#### Available records
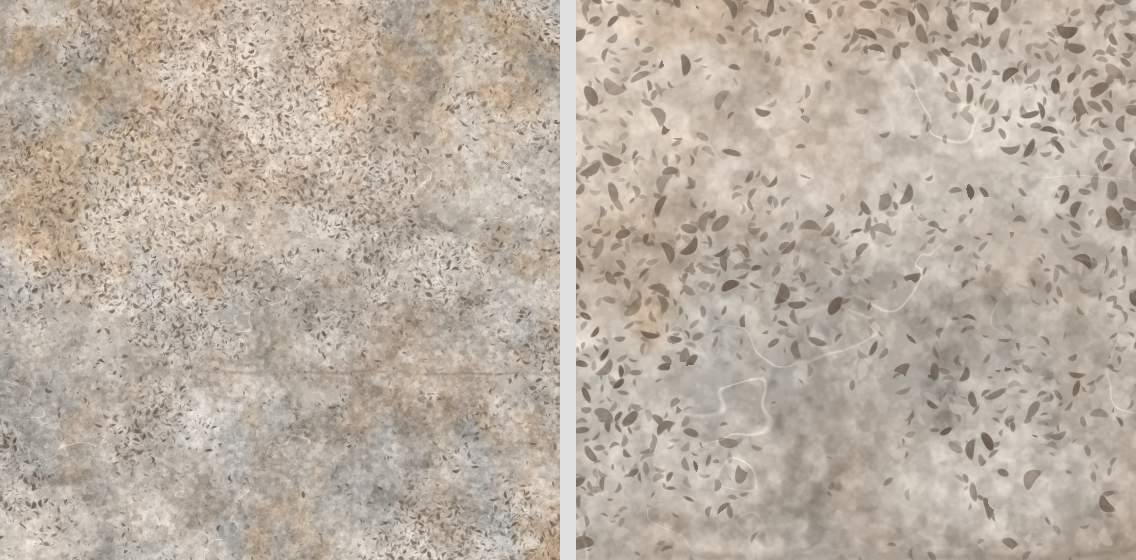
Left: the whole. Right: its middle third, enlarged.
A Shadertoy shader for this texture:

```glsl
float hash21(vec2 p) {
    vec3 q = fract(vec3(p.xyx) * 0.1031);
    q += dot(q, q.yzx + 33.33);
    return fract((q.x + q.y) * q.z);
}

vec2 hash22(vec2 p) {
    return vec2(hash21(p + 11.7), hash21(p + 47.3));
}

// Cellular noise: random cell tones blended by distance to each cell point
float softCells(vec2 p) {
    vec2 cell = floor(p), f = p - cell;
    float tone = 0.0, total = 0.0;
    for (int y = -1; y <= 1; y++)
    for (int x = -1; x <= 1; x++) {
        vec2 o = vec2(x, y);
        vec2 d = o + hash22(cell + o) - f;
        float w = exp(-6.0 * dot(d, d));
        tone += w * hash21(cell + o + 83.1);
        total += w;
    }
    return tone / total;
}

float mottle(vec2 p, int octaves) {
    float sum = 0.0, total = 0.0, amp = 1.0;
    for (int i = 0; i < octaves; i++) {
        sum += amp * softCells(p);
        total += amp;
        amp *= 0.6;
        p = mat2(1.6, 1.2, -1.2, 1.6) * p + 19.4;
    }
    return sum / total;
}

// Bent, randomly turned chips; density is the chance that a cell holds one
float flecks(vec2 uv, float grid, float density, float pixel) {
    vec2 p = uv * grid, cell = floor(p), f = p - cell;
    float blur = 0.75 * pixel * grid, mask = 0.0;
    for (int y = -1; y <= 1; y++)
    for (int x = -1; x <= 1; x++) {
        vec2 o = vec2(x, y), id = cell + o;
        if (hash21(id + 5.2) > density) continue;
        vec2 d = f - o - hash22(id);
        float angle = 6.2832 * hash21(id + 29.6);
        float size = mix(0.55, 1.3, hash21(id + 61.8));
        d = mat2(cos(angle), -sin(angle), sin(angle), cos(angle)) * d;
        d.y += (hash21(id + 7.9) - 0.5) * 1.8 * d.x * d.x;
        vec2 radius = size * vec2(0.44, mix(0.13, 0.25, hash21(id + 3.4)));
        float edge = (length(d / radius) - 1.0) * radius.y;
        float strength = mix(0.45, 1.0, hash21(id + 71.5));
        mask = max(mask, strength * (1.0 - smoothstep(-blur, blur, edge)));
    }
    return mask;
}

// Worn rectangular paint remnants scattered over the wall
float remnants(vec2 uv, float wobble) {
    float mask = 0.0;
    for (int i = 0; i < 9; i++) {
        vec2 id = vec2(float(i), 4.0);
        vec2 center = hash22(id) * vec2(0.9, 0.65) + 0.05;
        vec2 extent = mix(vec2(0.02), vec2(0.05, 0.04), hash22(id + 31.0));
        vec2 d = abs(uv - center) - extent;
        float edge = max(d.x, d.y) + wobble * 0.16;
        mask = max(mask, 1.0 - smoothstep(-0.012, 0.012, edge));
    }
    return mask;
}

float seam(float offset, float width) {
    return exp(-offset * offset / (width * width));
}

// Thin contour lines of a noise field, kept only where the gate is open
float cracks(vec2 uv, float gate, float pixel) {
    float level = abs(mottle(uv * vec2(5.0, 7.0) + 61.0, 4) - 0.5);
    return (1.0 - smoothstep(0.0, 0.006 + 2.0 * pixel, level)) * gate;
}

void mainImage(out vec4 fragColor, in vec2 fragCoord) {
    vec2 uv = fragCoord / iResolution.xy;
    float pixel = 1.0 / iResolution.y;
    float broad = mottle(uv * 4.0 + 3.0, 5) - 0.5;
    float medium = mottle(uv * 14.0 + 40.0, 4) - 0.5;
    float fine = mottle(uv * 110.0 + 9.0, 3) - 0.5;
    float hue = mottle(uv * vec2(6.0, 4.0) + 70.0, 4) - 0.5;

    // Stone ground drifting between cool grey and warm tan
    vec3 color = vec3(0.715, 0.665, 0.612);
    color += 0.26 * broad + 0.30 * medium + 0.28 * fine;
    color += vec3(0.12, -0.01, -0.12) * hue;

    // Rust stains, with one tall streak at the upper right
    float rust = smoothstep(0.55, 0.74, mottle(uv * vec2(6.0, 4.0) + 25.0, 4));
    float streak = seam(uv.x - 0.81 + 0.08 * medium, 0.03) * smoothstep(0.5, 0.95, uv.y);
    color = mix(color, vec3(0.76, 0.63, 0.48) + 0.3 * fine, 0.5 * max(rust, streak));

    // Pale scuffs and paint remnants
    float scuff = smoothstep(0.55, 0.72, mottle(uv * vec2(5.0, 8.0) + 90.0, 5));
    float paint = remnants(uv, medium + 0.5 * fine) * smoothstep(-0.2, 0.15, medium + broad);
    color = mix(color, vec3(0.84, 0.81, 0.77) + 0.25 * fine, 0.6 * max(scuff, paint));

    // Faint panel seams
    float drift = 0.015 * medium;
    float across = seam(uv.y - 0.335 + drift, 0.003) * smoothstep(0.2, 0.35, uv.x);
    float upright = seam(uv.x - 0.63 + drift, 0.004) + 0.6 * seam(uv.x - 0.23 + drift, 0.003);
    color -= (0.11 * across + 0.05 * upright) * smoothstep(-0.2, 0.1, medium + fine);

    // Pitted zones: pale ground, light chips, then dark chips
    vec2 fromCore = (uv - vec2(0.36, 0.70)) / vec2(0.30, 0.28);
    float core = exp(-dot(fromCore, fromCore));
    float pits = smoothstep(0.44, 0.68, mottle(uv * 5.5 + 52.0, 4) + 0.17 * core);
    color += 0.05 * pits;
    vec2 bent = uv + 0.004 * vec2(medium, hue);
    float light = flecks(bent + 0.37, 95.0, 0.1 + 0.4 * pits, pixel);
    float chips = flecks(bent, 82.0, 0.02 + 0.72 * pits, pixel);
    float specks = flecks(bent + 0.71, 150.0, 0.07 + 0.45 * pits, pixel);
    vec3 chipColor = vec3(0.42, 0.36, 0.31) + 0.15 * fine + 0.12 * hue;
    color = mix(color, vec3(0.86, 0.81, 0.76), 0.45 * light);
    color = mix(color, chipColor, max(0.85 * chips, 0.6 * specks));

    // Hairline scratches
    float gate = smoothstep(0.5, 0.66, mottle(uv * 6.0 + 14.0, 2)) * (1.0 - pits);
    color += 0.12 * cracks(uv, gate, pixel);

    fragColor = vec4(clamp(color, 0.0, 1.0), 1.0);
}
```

--

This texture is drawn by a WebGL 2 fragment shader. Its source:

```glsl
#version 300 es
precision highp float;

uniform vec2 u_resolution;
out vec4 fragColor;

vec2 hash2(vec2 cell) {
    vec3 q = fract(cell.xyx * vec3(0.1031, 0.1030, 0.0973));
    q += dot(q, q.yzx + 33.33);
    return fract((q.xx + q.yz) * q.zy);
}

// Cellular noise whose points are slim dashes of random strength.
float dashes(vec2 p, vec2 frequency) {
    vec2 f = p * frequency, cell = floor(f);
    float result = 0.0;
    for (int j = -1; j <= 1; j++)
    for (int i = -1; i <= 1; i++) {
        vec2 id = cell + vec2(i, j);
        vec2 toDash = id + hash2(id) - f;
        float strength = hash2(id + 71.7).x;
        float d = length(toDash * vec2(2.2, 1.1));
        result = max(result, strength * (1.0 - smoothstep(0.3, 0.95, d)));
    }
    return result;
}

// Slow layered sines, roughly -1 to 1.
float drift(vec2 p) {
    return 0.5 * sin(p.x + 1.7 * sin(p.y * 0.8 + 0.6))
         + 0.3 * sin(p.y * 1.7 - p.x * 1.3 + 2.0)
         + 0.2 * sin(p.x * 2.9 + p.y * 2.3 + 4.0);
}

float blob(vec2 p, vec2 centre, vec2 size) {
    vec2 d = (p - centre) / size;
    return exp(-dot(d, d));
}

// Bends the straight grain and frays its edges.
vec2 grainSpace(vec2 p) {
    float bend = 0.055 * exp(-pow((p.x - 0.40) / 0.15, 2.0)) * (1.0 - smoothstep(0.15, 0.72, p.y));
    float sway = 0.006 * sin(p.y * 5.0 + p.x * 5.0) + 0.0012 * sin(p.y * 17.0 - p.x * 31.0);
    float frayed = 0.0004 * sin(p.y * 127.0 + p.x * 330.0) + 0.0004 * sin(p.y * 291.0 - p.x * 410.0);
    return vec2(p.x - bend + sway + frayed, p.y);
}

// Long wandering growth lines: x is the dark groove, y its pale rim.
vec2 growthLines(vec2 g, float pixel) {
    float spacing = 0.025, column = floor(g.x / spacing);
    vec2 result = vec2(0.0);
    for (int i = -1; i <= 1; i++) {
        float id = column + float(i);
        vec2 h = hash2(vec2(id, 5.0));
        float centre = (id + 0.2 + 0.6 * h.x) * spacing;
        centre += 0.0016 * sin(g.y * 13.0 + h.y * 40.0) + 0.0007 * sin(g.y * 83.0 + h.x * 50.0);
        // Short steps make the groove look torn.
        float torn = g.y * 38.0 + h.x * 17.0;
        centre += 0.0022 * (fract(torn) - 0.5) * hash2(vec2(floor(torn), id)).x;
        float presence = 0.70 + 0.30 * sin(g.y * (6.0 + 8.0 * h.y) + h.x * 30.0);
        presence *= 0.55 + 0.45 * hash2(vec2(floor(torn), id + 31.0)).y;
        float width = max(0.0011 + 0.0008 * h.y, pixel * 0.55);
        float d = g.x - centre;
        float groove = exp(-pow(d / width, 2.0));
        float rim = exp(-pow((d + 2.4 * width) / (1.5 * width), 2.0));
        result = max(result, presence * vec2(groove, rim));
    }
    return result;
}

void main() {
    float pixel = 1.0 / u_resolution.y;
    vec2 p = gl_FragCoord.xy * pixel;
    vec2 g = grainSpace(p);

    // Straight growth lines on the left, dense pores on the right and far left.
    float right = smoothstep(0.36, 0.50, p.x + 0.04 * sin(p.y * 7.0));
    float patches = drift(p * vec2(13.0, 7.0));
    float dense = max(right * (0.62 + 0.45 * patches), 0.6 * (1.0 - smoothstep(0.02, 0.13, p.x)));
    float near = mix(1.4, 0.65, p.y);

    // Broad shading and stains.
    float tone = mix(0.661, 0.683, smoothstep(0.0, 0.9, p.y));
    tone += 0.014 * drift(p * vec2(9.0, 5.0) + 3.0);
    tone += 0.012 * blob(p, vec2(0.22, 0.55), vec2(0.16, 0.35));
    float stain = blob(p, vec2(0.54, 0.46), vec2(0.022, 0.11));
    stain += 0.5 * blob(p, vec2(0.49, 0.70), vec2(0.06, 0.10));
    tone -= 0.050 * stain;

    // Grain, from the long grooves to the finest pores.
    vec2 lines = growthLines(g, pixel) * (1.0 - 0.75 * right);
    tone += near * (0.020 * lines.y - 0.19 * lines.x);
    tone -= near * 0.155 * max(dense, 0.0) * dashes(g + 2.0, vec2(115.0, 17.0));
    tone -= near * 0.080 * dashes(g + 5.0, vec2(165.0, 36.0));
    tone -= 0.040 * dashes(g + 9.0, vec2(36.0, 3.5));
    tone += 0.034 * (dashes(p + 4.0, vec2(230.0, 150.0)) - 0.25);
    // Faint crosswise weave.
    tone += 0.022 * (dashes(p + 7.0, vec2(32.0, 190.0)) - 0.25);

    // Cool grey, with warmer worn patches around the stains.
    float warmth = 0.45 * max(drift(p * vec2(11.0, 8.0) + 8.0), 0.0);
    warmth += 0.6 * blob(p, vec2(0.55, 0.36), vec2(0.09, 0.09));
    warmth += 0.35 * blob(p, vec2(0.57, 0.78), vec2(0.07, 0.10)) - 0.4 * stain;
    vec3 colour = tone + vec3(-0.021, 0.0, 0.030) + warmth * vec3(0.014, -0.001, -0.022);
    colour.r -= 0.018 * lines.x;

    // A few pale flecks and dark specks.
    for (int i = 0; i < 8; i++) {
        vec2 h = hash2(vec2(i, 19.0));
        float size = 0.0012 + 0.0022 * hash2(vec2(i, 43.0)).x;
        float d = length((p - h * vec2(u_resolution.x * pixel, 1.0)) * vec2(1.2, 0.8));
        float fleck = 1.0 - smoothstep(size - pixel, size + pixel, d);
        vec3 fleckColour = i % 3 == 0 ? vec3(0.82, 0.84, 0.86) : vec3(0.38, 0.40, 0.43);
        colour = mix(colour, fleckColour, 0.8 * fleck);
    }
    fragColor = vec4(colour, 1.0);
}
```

* * *

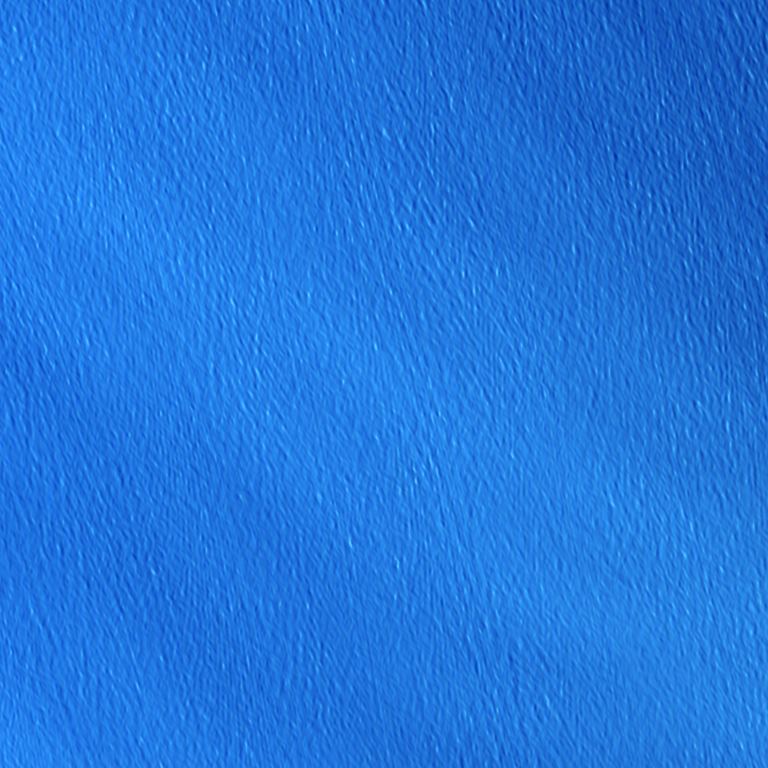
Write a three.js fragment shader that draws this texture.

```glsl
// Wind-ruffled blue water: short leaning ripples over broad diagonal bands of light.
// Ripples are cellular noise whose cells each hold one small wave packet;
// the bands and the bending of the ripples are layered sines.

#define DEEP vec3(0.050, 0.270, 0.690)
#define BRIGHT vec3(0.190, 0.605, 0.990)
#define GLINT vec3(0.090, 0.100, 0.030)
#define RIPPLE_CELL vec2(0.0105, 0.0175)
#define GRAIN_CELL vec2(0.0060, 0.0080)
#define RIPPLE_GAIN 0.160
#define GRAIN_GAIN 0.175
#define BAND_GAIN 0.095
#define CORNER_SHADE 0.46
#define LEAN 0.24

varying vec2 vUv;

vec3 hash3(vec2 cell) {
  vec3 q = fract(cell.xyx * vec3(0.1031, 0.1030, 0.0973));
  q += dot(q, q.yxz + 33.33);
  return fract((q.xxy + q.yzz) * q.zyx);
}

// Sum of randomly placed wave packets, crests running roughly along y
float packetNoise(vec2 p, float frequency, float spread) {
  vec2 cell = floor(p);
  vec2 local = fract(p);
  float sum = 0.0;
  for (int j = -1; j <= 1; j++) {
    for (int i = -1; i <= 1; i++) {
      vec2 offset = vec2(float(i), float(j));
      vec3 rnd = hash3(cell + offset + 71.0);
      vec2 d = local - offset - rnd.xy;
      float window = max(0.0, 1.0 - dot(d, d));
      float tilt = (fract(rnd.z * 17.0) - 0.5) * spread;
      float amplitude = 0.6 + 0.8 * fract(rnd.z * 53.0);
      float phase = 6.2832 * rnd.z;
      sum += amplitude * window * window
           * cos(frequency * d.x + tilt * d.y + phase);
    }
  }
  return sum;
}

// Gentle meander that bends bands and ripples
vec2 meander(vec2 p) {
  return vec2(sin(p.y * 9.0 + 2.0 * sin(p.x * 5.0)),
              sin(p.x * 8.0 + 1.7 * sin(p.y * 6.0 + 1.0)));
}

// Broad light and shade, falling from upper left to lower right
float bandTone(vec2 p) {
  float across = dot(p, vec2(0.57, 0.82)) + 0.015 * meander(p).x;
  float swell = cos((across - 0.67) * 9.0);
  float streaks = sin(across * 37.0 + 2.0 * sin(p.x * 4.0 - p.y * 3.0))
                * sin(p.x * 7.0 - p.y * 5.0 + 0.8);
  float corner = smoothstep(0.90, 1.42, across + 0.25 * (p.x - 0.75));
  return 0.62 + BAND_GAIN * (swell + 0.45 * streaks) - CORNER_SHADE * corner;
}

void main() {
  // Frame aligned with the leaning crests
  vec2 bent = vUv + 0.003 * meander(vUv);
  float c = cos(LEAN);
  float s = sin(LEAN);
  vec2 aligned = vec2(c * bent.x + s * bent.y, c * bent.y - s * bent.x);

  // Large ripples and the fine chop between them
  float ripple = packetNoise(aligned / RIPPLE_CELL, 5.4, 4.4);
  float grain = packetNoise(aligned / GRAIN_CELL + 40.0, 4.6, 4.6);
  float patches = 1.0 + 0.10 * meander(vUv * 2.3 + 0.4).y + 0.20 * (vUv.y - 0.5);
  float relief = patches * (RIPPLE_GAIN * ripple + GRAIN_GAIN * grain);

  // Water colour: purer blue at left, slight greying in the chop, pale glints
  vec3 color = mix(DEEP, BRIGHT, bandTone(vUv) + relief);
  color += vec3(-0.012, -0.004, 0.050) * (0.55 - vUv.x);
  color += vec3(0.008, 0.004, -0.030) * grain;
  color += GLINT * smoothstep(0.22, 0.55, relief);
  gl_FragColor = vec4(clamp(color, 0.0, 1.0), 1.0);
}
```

#### What you have to do
Whenever a line in the material contains the word "dashes", copy that line.

#### Worked solution
// Cellular noise whose points are slim dashes of random strength.
float dashes(vec2 p, vec2 frequency) {
    tone -= near * 0.155 * max(dense, 0.0) * dashes(g + 2.0, vec2(115.0, 17.0));
    tone -= near * 0.080 * dashes(g + 5.0, vec2(165.0, 36.0));
    tone -= 0.040 * dashes(g + 9.0, vec2(36.0, 3.5));
    tone += 0.034 * (dashes(p + 4.0, vec2(230.0, 150.0)) - 0.25);
    tone += 0.022 * (dashes(p + 7.0, vec2(32.0, 190.0)) - 0.25);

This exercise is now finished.